Every Measurement Counts
There is no room for uncertainty in your measurements. From sensor
to software, your system must deliver accurate results. National Instruments
provides detailed specifications for our products so that you don't have
to guess how they perform. Along with traditional specifications, our DAQ
device or signal conditioning products include accuracy specifications
to assist you in selecting the appropriate hardware for your application.
Absolute accuracy is the specification you must use to determine the
overall maximum possible error of your measurement. Absolute accuracy does
assume you have calibrated your DAQ device or signal conditioning equipment within the last year.
Main Components of Absolute Accuracy

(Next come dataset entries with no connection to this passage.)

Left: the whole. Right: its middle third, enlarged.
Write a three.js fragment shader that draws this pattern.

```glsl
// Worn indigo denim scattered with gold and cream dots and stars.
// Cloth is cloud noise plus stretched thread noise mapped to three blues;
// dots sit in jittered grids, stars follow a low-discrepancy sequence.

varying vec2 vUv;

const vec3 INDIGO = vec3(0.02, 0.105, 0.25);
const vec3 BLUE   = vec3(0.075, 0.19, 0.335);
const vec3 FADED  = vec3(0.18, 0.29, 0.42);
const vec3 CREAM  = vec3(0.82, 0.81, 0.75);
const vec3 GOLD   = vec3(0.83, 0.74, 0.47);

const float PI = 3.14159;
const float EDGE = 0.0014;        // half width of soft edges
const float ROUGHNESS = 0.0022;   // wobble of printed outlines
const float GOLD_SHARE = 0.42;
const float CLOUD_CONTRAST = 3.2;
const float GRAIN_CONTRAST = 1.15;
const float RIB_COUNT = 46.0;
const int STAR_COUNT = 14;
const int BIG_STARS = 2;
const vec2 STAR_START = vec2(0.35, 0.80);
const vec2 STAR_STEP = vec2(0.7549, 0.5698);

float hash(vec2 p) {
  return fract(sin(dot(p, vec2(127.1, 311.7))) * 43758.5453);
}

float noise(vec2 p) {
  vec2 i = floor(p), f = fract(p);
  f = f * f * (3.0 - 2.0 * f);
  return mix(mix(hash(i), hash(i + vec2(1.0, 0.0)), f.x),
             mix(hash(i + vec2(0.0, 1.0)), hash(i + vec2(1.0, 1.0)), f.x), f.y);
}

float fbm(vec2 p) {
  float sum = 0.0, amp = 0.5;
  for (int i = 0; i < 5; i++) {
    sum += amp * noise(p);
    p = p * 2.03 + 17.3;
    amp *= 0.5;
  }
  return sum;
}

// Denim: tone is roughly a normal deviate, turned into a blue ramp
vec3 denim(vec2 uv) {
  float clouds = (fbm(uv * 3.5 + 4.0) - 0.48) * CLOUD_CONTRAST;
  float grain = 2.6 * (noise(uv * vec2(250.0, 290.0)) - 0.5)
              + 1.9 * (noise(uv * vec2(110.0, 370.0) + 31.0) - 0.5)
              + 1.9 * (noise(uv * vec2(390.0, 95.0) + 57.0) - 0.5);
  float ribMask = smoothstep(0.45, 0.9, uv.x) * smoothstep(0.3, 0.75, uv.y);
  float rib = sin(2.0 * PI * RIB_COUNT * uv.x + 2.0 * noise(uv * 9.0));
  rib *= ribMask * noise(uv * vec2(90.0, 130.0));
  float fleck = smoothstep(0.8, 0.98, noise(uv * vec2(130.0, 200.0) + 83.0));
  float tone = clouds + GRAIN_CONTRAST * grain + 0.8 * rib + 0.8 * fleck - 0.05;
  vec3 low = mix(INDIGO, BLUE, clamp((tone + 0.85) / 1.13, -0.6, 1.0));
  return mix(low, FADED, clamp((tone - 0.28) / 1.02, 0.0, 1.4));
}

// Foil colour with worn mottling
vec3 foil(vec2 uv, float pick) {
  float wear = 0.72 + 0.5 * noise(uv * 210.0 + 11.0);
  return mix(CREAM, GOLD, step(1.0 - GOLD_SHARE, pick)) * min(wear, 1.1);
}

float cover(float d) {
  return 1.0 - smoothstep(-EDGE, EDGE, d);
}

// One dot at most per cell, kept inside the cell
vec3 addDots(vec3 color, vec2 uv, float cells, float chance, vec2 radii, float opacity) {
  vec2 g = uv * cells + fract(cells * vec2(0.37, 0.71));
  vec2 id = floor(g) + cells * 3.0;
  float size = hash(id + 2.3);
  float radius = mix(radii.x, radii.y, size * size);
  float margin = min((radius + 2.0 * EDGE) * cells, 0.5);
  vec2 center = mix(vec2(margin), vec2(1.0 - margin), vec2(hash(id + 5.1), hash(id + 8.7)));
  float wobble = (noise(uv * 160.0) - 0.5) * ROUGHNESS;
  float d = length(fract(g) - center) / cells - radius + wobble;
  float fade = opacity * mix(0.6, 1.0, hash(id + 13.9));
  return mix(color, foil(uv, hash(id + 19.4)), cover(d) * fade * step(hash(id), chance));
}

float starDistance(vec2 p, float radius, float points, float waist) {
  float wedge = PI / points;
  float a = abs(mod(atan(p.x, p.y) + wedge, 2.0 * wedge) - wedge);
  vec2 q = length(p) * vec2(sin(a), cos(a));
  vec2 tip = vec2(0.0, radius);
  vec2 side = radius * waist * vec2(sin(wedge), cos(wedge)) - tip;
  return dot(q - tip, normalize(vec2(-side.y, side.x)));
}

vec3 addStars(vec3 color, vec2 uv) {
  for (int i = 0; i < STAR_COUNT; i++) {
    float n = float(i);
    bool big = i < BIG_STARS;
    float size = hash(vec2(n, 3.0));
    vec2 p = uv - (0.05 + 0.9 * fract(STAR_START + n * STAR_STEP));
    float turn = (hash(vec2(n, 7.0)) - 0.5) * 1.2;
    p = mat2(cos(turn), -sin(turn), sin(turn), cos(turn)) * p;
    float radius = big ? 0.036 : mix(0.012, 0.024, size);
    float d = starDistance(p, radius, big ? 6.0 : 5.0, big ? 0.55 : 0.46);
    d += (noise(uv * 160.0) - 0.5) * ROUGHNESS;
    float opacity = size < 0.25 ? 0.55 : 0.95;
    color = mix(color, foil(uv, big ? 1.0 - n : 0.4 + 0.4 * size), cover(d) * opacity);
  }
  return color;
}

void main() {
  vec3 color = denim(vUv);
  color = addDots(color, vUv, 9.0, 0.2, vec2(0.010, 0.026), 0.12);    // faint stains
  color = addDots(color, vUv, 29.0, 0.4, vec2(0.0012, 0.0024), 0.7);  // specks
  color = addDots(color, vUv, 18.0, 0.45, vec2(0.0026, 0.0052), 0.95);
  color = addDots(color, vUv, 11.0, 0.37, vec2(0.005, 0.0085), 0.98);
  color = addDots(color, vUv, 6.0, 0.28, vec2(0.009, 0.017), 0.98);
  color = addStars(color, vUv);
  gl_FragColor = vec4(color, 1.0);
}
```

There are four main components of an absolute accuracy specification:
1) Percent of Reading is a percentage of the actual input voltage.
2) Offset is a constant value applied to all measurements.
3) System Noise and Quantization is based on noise and depends on the
number of points averaged for each measurement.
4) Temperature Drift is based on variations in your ambient temperature.
Absolute Accuracy Formula
Based on these components, the formula for Calculating absolute accuracy
for a given module is:
Absolute Accuracy = ±((Input Voltage * % of reading) + Offset + System
Noise + Temperature Drift)
Absolute Accuracy with Respect to the Input (RTI) Formula
Absolute Accuracy RTI = ±(Absolute Accuracy / Input Voltage)
System Absolute Accuracy Formula
Since the uncertainty of the individual components is assumed to be independent, the combined standard uncertainty is the square root of the combined variance. This is given in the following equation:
The combined standard uncertainty is an estimated standard deviation and characterizes the dispersion of the values that could reasonably be attributed to the measurand. Refer to "Determining Combined Standard Uncertainty" in the Guide to the Expression of Uncertainty in Measurement (GUM) published by ISO or ANSI/NCSL.
Temperature Drift Formula
Temperature effects are already
accounted for unless your ambient temperature is outside of the 15 to 35° C
HERE range. For instance, if your ambient temperature is at 45° C,
you must account for 10° C of drift., This is calculated by:
Drift = ±(Input Voltage * % of Reading/° C
+ Offset/° C)
The calculations described above represent the
maximum error you should receive from any given component in your system,
and a method for determining the overall system error. However, you
typically have much better accuracy values than what you obtain from these
tables. If you need an extremely accurate system, you can perform an
end-to-end calibration of your system to reduce all system errors.
However, this system must be calibrated with your particular input type
over the full range of expected use. Accuracy depends on the quality and
precision of your source. We have performed some end-to-end calibrations
for some typical configurations and achieved the results below:
||±0.25 °C at 250 ° C or ±24 mV at 9.5 V
||±0.21 mV at 9.5 V
||±2.2 mV at 2 V